> [Material shown]:
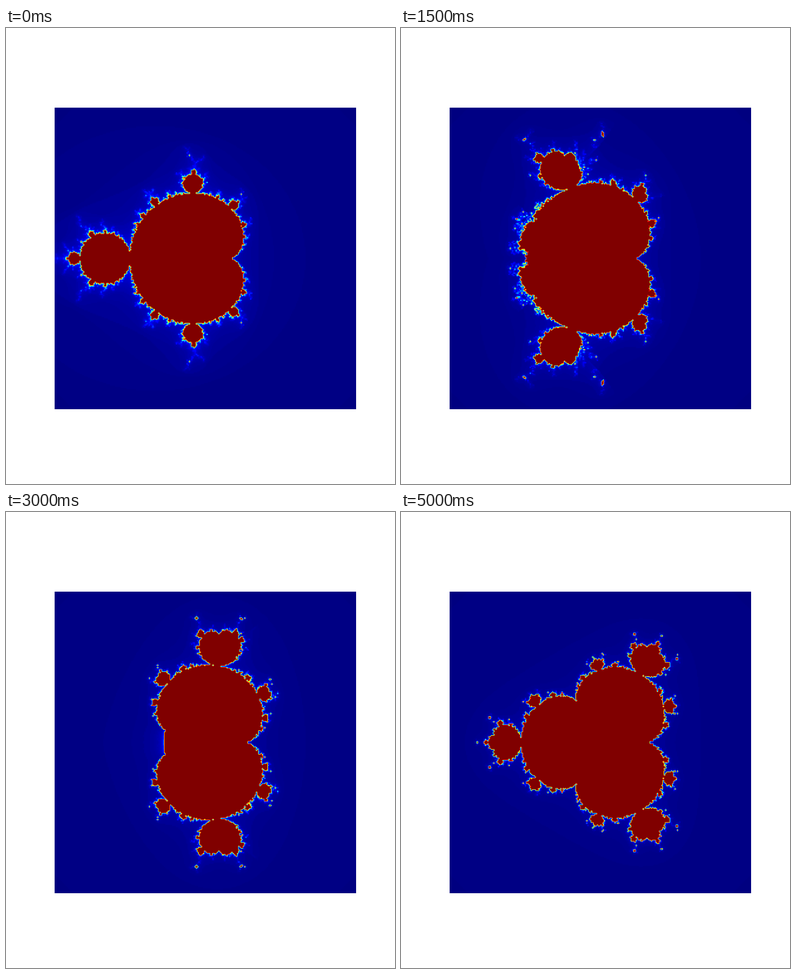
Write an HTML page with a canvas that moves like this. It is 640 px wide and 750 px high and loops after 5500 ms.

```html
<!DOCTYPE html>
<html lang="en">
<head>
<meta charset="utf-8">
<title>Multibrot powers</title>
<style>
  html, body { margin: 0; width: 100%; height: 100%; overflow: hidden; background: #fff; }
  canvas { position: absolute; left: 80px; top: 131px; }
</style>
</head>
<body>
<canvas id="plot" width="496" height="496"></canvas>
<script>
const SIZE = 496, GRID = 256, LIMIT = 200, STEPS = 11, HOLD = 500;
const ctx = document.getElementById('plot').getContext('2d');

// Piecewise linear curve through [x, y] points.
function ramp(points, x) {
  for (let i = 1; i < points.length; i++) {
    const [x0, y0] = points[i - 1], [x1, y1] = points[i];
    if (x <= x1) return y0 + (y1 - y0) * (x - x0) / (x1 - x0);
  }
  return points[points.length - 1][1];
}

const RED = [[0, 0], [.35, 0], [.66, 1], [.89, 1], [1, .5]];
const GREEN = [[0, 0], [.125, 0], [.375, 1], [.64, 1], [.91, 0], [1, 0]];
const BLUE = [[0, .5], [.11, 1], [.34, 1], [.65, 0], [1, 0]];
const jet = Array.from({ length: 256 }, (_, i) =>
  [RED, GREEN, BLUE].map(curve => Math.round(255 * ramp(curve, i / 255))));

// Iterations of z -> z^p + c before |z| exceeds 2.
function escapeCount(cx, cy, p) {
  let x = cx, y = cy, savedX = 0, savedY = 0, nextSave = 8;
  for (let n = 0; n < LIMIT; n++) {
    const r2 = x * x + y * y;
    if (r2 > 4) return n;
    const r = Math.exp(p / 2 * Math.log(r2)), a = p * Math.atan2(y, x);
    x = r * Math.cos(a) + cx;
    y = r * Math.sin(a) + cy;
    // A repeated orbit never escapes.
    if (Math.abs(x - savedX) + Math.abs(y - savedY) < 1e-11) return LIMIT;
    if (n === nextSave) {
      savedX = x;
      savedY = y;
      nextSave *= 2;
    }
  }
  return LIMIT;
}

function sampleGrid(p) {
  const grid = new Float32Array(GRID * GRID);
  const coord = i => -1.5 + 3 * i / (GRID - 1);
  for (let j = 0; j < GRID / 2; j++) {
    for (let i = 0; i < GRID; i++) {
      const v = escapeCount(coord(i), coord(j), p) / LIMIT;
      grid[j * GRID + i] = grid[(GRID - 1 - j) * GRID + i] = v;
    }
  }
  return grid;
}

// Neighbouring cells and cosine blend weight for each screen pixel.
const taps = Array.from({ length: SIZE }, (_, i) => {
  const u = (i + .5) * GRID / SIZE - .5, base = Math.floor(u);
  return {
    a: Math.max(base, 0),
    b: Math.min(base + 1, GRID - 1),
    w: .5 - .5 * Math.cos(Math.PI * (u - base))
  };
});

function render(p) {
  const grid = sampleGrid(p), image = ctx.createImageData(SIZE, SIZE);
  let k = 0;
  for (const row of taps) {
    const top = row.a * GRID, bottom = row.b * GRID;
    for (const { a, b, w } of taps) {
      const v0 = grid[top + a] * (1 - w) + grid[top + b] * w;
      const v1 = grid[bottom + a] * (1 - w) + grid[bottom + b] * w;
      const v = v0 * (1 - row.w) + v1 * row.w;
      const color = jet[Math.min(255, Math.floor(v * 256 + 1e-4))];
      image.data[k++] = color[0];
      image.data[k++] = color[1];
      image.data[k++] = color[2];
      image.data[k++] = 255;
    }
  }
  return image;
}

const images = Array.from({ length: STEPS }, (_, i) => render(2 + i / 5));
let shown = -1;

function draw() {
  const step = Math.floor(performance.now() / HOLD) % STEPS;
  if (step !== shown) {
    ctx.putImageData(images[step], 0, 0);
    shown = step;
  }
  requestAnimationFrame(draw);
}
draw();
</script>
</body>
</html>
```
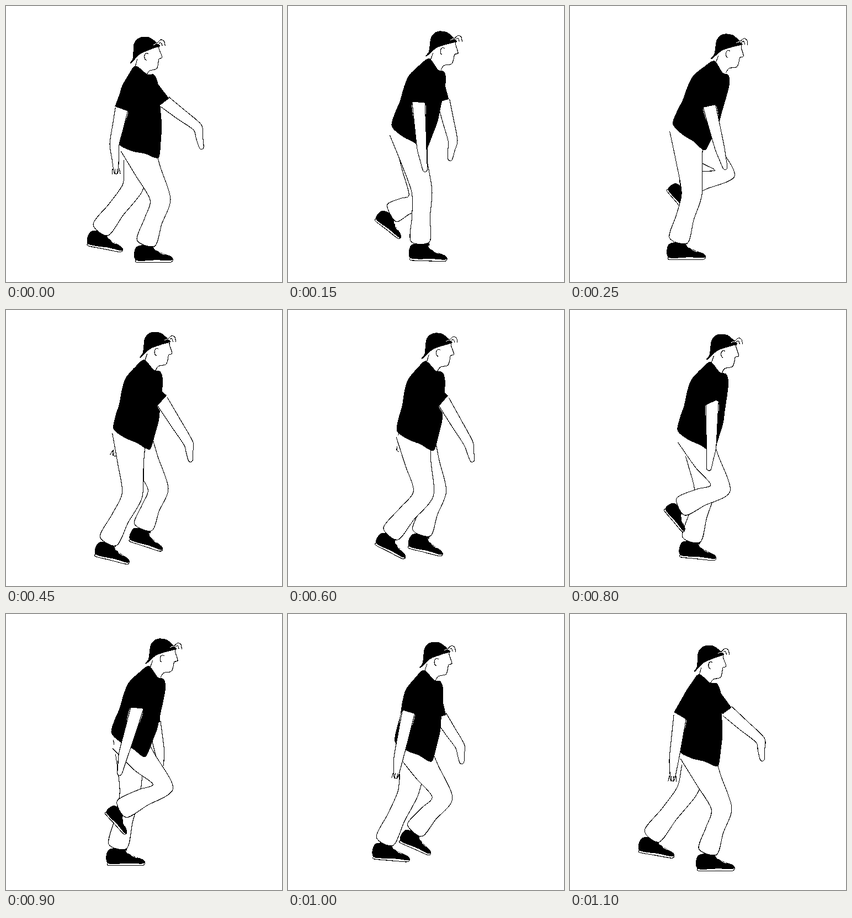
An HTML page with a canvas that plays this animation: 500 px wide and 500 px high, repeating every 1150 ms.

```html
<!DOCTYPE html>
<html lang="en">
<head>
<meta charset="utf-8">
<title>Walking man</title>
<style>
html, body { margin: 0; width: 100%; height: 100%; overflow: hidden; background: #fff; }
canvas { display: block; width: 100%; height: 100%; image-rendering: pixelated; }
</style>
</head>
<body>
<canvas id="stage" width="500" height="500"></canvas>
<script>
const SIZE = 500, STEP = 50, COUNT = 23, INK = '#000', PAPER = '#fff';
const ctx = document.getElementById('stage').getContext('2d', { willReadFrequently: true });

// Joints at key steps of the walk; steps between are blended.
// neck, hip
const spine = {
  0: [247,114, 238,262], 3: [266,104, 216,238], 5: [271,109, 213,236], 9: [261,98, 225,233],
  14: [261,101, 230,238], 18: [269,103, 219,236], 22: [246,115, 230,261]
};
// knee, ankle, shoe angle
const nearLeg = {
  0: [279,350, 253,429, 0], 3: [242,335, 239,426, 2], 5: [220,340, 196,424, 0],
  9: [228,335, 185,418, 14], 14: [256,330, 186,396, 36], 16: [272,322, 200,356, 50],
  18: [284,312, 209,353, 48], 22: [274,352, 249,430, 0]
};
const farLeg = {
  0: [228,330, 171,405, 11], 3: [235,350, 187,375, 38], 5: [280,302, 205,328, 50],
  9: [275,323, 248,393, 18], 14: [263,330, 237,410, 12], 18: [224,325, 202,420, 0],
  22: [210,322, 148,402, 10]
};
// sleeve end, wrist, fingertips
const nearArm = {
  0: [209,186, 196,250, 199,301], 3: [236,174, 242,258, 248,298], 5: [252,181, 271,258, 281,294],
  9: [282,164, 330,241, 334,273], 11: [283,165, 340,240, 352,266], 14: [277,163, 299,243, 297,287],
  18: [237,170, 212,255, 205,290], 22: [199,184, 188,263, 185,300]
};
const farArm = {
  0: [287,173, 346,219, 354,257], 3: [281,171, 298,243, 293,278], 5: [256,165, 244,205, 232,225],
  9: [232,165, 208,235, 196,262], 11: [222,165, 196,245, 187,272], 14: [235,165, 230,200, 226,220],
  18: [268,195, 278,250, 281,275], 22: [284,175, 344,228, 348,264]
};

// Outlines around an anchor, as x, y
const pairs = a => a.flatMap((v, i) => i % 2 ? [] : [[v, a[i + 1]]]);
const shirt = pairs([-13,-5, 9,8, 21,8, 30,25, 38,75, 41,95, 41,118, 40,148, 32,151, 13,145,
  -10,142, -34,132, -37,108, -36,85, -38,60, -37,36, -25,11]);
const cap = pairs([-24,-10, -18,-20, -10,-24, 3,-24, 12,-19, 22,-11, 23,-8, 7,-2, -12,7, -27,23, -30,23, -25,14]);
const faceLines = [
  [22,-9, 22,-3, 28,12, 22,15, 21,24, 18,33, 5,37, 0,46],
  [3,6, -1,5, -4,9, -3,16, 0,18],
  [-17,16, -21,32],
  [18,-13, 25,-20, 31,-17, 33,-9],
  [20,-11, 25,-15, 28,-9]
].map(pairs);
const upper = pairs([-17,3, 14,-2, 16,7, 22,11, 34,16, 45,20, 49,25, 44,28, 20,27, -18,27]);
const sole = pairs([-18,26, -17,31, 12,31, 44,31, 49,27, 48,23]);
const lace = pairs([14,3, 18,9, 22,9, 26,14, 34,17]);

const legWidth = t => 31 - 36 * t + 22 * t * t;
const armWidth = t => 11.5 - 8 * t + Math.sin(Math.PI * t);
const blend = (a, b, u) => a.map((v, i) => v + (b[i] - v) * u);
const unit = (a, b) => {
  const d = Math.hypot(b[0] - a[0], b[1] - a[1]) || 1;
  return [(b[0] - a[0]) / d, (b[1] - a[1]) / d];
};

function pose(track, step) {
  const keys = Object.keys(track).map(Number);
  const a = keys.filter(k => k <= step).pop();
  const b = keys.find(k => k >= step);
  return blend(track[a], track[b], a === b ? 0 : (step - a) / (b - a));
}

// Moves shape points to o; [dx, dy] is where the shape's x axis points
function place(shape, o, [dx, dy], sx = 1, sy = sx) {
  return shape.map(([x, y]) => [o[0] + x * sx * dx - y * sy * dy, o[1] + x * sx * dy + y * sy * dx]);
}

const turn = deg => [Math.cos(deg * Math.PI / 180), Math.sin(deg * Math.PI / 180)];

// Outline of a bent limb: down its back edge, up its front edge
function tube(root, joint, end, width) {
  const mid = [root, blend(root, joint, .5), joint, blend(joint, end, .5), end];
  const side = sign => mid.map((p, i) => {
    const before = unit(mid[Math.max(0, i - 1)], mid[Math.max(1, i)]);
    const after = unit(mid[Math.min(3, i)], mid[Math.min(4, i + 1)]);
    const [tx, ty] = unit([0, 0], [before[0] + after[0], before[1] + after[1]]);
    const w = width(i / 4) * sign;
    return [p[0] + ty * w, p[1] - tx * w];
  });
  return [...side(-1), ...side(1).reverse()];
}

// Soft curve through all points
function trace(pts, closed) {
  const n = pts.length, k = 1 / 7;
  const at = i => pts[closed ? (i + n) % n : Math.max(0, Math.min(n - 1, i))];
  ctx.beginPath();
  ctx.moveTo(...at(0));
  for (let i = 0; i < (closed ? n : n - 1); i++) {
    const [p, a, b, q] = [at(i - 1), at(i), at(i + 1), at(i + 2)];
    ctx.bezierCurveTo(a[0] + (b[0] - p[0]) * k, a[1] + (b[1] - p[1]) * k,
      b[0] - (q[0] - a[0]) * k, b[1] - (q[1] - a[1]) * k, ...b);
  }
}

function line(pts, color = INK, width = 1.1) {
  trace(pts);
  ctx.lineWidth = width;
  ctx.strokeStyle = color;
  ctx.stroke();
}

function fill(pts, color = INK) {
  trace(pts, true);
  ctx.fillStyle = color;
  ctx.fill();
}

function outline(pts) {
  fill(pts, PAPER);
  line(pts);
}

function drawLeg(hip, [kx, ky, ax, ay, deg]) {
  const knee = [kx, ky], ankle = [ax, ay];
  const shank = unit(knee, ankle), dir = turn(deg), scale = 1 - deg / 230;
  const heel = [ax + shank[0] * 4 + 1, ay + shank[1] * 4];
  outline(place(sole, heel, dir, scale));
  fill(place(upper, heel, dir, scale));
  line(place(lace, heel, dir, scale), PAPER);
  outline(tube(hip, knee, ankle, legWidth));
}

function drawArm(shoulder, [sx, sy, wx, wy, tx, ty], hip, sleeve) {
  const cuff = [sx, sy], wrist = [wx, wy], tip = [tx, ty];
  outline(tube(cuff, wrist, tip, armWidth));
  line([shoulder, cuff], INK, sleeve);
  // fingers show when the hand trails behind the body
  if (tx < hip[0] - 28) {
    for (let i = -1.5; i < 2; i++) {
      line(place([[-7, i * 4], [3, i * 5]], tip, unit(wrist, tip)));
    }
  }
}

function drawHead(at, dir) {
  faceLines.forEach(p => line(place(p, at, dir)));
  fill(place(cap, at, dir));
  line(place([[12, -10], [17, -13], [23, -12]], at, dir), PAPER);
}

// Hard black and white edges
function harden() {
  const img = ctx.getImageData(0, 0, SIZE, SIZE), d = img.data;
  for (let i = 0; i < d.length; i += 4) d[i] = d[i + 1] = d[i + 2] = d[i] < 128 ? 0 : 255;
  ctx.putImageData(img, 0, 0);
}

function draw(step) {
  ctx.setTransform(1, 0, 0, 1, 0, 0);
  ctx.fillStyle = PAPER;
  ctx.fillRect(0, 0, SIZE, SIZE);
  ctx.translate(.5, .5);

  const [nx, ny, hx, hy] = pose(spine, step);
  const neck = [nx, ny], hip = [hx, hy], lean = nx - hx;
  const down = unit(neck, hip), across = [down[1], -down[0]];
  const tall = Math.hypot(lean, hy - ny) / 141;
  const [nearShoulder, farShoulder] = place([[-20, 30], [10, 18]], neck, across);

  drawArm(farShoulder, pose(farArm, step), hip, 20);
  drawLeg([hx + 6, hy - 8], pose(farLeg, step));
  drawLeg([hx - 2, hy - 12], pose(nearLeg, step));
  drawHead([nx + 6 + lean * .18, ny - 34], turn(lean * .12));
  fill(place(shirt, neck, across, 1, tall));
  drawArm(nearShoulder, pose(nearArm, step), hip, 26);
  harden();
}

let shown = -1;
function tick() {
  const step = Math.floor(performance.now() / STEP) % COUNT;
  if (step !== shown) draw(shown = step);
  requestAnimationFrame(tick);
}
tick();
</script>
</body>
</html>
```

> [Work instruction]:
Check each line above for the word "place" and copy every line that has it.

> [Result for this task]:
function place(shape, o, [dx, dy], sx = 1, sy = sx) {
  outline(place(sole, heel, dir, scale));
  fill(place(upper, heel, dir, scale));
  line(place(lace, heel, dir, scale), PAPER);
      line(place([[-7, i * 4], [3, i * 5]], tip, unit(wrist, tip)));
  faceLines.forEach(p => line(place(p, at, dir)));
  fill(place(cap, at, dir));
  line(place([[12, -10], [17, -13], [23, -12]], at, dir), PAPER);
  const [nearShoulder, farShoulder] = place([[-20, 30], [10, 18]], neck, across);
  fill(place(shirt, neck, across, 1, tall));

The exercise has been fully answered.